## Records drawn from a dataset
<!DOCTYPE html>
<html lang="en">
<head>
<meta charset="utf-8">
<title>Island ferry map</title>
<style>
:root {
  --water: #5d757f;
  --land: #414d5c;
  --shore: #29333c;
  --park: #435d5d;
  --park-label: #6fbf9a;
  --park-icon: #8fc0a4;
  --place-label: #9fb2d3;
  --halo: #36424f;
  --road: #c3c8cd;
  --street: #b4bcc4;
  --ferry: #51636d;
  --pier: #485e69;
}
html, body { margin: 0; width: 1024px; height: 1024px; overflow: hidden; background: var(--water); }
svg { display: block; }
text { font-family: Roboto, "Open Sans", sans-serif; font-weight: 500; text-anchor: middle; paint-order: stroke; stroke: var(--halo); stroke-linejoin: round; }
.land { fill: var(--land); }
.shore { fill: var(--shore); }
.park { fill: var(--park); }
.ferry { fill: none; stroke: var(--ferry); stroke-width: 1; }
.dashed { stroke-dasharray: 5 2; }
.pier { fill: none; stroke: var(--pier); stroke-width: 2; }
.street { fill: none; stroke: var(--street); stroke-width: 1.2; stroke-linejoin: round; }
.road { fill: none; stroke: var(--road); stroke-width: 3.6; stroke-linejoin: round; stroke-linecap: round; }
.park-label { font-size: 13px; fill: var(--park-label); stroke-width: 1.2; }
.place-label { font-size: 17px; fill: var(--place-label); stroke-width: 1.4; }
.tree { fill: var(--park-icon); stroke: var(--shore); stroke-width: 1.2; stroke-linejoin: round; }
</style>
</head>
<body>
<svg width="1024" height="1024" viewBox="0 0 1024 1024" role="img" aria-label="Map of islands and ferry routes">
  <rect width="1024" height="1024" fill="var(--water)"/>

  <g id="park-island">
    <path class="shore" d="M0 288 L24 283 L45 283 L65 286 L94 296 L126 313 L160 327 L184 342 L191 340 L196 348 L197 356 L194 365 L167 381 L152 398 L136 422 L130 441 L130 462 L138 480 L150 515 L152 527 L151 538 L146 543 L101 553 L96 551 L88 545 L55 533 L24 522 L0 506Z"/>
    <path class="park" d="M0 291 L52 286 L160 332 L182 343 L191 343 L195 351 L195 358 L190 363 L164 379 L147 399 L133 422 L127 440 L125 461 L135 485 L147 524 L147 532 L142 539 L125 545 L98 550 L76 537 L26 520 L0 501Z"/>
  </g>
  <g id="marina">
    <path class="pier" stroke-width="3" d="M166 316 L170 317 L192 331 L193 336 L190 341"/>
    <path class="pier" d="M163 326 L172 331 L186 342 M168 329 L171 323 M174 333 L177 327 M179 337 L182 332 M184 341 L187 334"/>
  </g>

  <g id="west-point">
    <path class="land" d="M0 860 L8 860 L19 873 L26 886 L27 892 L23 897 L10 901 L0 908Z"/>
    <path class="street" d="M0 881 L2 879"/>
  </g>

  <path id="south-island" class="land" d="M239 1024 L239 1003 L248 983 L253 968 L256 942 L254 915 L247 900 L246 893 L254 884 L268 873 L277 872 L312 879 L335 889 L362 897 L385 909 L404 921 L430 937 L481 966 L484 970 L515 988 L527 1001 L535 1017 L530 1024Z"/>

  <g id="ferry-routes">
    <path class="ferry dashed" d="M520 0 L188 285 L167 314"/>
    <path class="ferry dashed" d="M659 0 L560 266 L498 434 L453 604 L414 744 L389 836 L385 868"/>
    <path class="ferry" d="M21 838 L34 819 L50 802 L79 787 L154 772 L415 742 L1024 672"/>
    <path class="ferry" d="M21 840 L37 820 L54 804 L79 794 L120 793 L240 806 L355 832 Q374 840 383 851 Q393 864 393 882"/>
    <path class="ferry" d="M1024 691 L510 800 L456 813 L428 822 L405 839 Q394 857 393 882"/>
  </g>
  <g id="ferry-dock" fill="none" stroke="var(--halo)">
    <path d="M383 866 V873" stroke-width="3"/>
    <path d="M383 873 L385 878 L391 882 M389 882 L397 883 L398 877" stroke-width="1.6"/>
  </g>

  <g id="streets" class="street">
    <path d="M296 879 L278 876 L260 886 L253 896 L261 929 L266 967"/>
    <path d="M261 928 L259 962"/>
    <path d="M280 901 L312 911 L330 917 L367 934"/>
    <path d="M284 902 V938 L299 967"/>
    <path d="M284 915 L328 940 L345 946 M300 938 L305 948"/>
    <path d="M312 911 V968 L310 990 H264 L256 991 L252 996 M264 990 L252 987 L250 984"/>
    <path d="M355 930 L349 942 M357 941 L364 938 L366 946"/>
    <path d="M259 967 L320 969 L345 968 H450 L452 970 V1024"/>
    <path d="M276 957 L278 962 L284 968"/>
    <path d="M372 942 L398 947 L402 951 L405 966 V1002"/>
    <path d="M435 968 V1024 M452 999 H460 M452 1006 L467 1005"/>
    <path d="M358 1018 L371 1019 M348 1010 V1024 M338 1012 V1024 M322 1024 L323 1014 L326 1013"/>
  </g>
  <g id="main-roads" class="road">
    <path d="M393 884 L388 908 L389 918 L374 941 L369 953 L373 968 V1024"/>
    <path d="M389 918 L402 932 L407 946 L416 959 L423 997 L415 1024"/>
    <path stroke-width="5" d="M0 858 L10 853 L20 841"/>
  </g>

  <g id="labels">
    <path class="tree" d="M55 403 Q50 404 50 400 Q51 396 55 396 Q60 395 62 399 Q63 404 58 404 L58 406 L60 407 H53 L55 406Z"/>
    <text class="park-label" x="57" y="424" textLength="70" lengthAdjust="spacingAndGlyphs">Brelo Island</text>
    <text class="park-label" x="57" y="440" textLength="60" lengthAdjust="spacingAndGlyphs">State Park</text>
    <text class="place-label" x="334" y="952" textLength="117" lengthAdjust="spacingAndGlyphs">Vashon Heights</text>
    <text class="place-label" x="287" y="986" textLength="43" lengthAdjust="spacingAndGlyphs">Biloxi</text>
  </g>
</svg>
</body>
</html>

## Task brief
Please copy the line that contains "858 L10 853" and each line after it through the end of the records, exactly, and no other lines.

## Solution to the exercise
    <path stroke-width="5" d="M0 858 L10 853 L20 841"/>
  </g>

  <g id="labels">
    <path class="tree" d="M55 403 Q50 404 50 400 Q51 396 55 396 Q60 395 62 399 Q63 404 58 404 L58 406 L60 407 H53 L55 406Z"/>
    <text class="park-label" x="57" y="424" textLength="70" lengthAdjust="spacingAndGlyphs">Brelo Island</text>
    <text class="park-label" x="57" y="440" textLength="60" lengthAdjust="spacingAndGlyphs">State Park</text>
    <text class="place-label" x="334" y="952" textLength="117" lengthAdjust="spacingAndGlyphs">Vashon Heights</text>
    <text class="place-label" x="287" y="986" textLength="43" lengthAdjust="spacingAndGlyphs">Biloxi</text>
  </g>
</svg>
</body>
</html>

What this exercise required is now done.